While IDM has never quite fallen out of favour in the techno scene, in recent times it seems to be more popular than it has been in a while. Seemingly, producers have begun to look past the rhythmic complexities and experimentation for its own sake that have led to some scoffing at the genre, instead creating music that evokes the beautiful melodicism that was a big part of so much of the music that led to the definition of the term in the 90s. In 2022, listeners have already enjoyed a fantastic example of the style in Kangding Ray’s Ultrachroma, and now we have to add You, the debut album from Yugen, one of the projects of Dutchman Han Frissen, boss of the Konstrukt label. Out on Semantica, a label more typically known for cerebral, yet dark strains of techno and IDM, You is a bright, refreshing take on ambient techno with new age leanings.

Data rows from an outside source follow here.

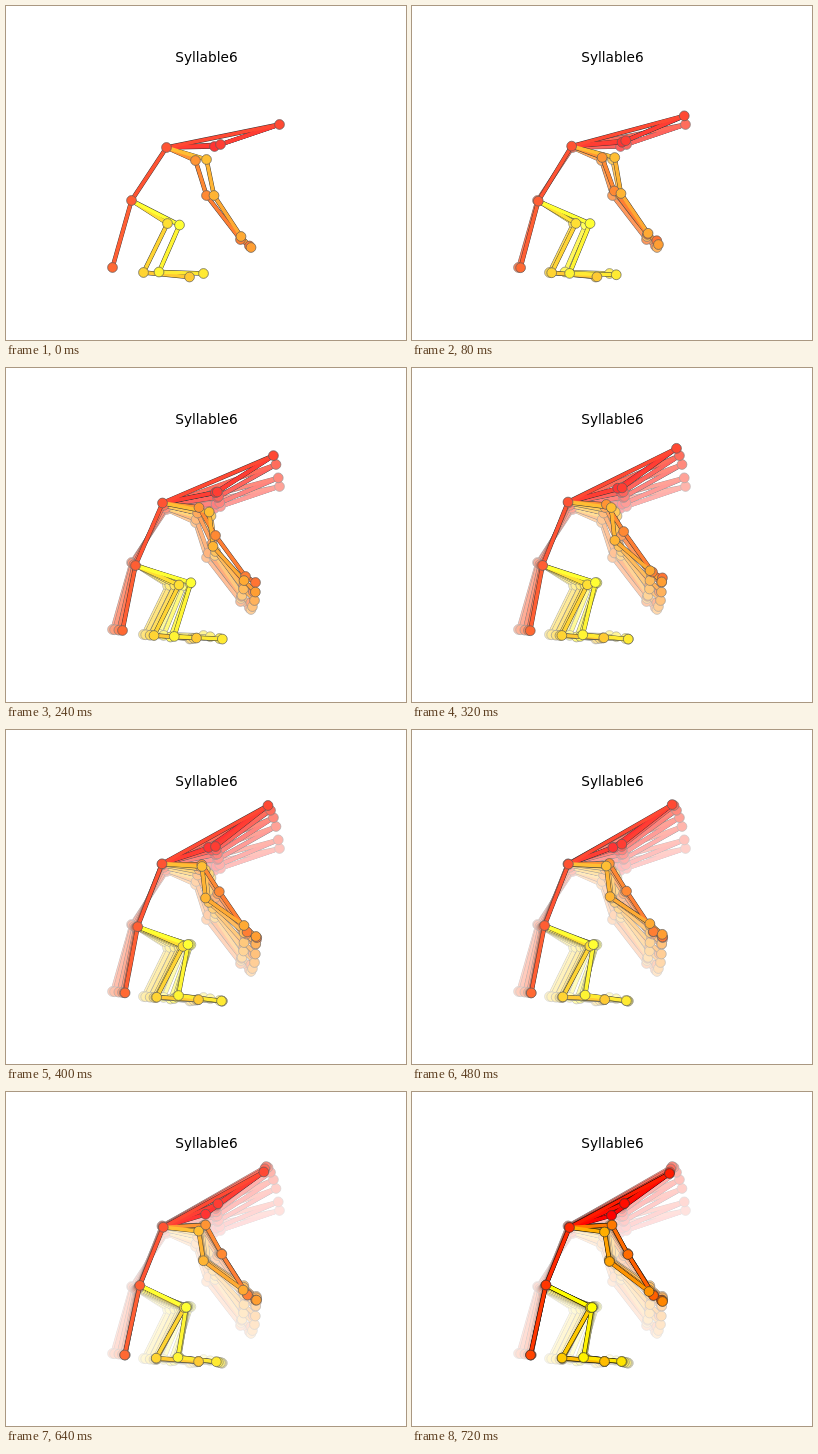
Write an HTML page with a canvas that moves like this. It is 400 px wide and 334 px high and loops after 800 ms.

```html
<!DOCTYPE html>
<html lang="en">
<head>
<meta charset="utf-8">
<title>Syllable6</title>
<style>
  html, body { margin: 0; width: 100%; height: 100%; overflow: hidden; background: #fff; }
  canvas { display: block; }
</style>
</head>
<body>
<canvas id="stage" width="400" height="334"></canvas>
<script>
const ctx = document.getElementById('stage').getContext('2d');
const STEPS = 10, STEP_MS = 80, FADE = 0.2;

// Steps at which a path of three or four points passes through them.
const KEY_STEPS = { 3: [0, 3, 9], 4: [0, 2, 5, 9] };

// Smooth curve that starts and ends at rest.
function ease(values, step) {
  const keys = KEY_STEPS[values.length], last = keys.length - 1;
  const rate = k => (values[k + 1] - values[k]) / (keys[k + 1] - keys[k]);
  const slope = k => {
    if (k === 0 || k === last) return 0;
    const before = keys[k] - keys[k - 1], after = keys[k + 1] - keys[k];
    return (rate(k - 1) * after + rate(k) * before) / (before + after);
  };
  let i = 0;
  while (i < last - 1 && keys[i + 1] <= step) i++;
  const span = keys[i + 1] - keys[i], u = (step - keys[i]) / span;
  return values[i] + (values[i + 1] - values[i]) * u * u * (3 - 2 * u)
    + span * u * (1 - u) * ((1 - u) * slope(i) - u * slope(i + 1));
}

// Joints are coloured from red to yellow in the order they are added.
const joints = [];
function joint(...path) {
  const xs = path.map(p => p[0]), ys = path.map(p => p[1]);
  joints.push(step => [ease(xs, step), ease(ys, step)]);
  return joints.length - 1;
}

const earL = joint([208, 140], [211, 129], [202, 117], [199, 123]);
const earR = joint([214, 138], [212, 128], [209, 116], [212, 111]);
const nose = joint([273, 118], [269.5, 96], [261.5, 75], [257, 81]);
const neck = joint([160, 141], [156, 134.5], [157, 135]);
const hip = joint([125, 194], [129, 197], [133.5, 192.5]);
const tail = joint([106, 261], [116, 262], [118, 262.5]);

const pawL = joint([243, 239.5], [249, 214], [249, 208]);
const wristL = joint([234, 233], [239, 208], [241, 203]);
const elbowL = joint([200, 189], [209, 167], [215.5, 162]);
const shoulderL = joint([189, 154], [192.5, 139], [199.5, 132.5]);

const pawR = joint([244.5, 241], [248, 232], [249.5, 206], [250, 209]);
const wristR = joint([234.5, 230], [237, 220.5], [237.5, 195], [236.5, 199]);
const elbowR = joint([207.5, 189], [209, 183], [199, 167.5], [197, 169]);
const shoulderR = joint([200, 153], [204.5, 147.5], [195.5, 136], [192, 139.5]);

const footL = joint([183, 270.5], [190, 269.5], [192, 269]);
const ankleL = joint([137, 266], [147.5, 267], [149.5, 265.5]);
const kneeL = joint([161, 217], [172.5, 216.5], [178, 215]);

const footR = joint([197, 267], [213, 270], [215, 270.5], [209, 269]);
const ankleR = joint([152.5, 265.5], [164, 268.5], [172, 265], [171, 265]);
const kneeR = joint([173, 218.5], [183.5, 215], [181.5, 214], [179.5, 215]);

// Each bone takes the colour of its first joint.
const chain = (...ids) => ids.slice(1).map((id, i) => [ids[i], id]);
const bones = [
  chain(earL, neck), chain(earR, neck), chain(earL, nose), chain(earR, nose),
  chain(nose, neck, hip, tail),
  chain(pawL, wristL, elbowL, shoulderL, neck),
  chain(pawR, wristR, elbowR, shoulderR, neck),
  chain(footL, ankleL, kneeL, hip),
  chain(footR, ankleR, kneeR, hip)
].flat();

const colour = i => `rgb(255, ${Math.round(255 * i / (joints.length - 1))}, 0)`;
const poses = Array.from({ length: STEPS }, (_, step) => joints.map(at => at(step)));

function drawBones(pose, width, paint) {
  ctx.lineWidth = width;
  for (const [a, b] of bones) {
    ctx.strokeStyle = paint(a);
    ctx.beginPath();
    ctx.moveTo(...pose[a]);
    ctx.lineTo(...pose[b]);
    ctx.stroke();
  }
}

function drawPose(pose) {
  ctx.save();
  ctx.translate(0.5, 0.5);
  drawBones(pose, 4.4, () => '#000');
  drawBones(pose, 3.6, colour);
  ctx.lineWidth = 0.7;
  ctx.strokeStyle = '#333';
  pose.forEach(([x, y], i) => {
    ctx.fillStyle = colour(i);
    ctx.beginPath();
    ctx.arc(x, y, 4.9, 0, 2 * Math.PI);
    ctx.fill();
    ctx.stroke();
  });
  ctx.restore();
}

function veil(alpha) {
  ctx.fillStyle = `rgba(255, 255, 255, ${alpha})`;
  ctx.fillRect(0, 0, 400, 334);
}

function render(time) {
  const current = Math.floor(time / STEP_MS) % STEPS;
  veil(1);
  // Every pose but the last is veiled, so older poses fade away.
  for (let i = 0; i <= current; i++) {
    drawPose(poses[i]);
    if (i < STEPS - 1) veil(FADE);
  }
  ctx.fillStyle = '#000';
  ctx.font = '13.7px "DejaVu Sans", sans-serif';
  ctx.textAlign = 'center';
  ctx.fillText('Syllable6', 200.4, 56);
}

const start = performance.now();
function tick() {
  render(performance.now() - start);
  requestAnimationFrame(tick);
}
tick();
</script>
</body>
</html>
```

You’s 40-minute runtime covers a lot of musical ground, but comes back to a few staples, like the big, complex lead melodies that are present in almost every track. Laid over elaborate, glitchy percussion, the talented Yugen creates a textural contrast that adds a humanising effect instead of causing friction in the music. Toraberu is an early highlight of this and the album’s highlight, while Oblivion shows how the sound still works with a more plaintive and nervous approach. An inverse of the idea is also seen in some points, where the rhythm section has a more organic, groovy tone and the melodies become more mechanical, like on Seclusio, which has a trip-hop energy with a funk bassline and breakbeats, but uses shards of bleeps and warbles to fill out the main melody alongside billowing pads.

As mentioned above, new age is a touchpoint throughout the album, but this doesn’t mean this is a clichéd bit of background music for a massage parlour. Instead, the ideas of new age music are present in how the album synthesises organic and electronic ideas as well as the focus on slow progression on a journey over the duration of a track. Resfaber, the intro to the album, even nods towards the “fourth world” concept with its syncopated hand drums and flute melodies. Although definitely not a dancefloor album, techno still serves to root the release, culminating with Inves, which starts off as straight-forward, subaquatic techno, taking half its runtime before an angelic harp melody brings the track more in line with the rest of the album, letting the listener go on a high note.

You is out now on cassette and in digital format from Semantica Records’s Bandcamp.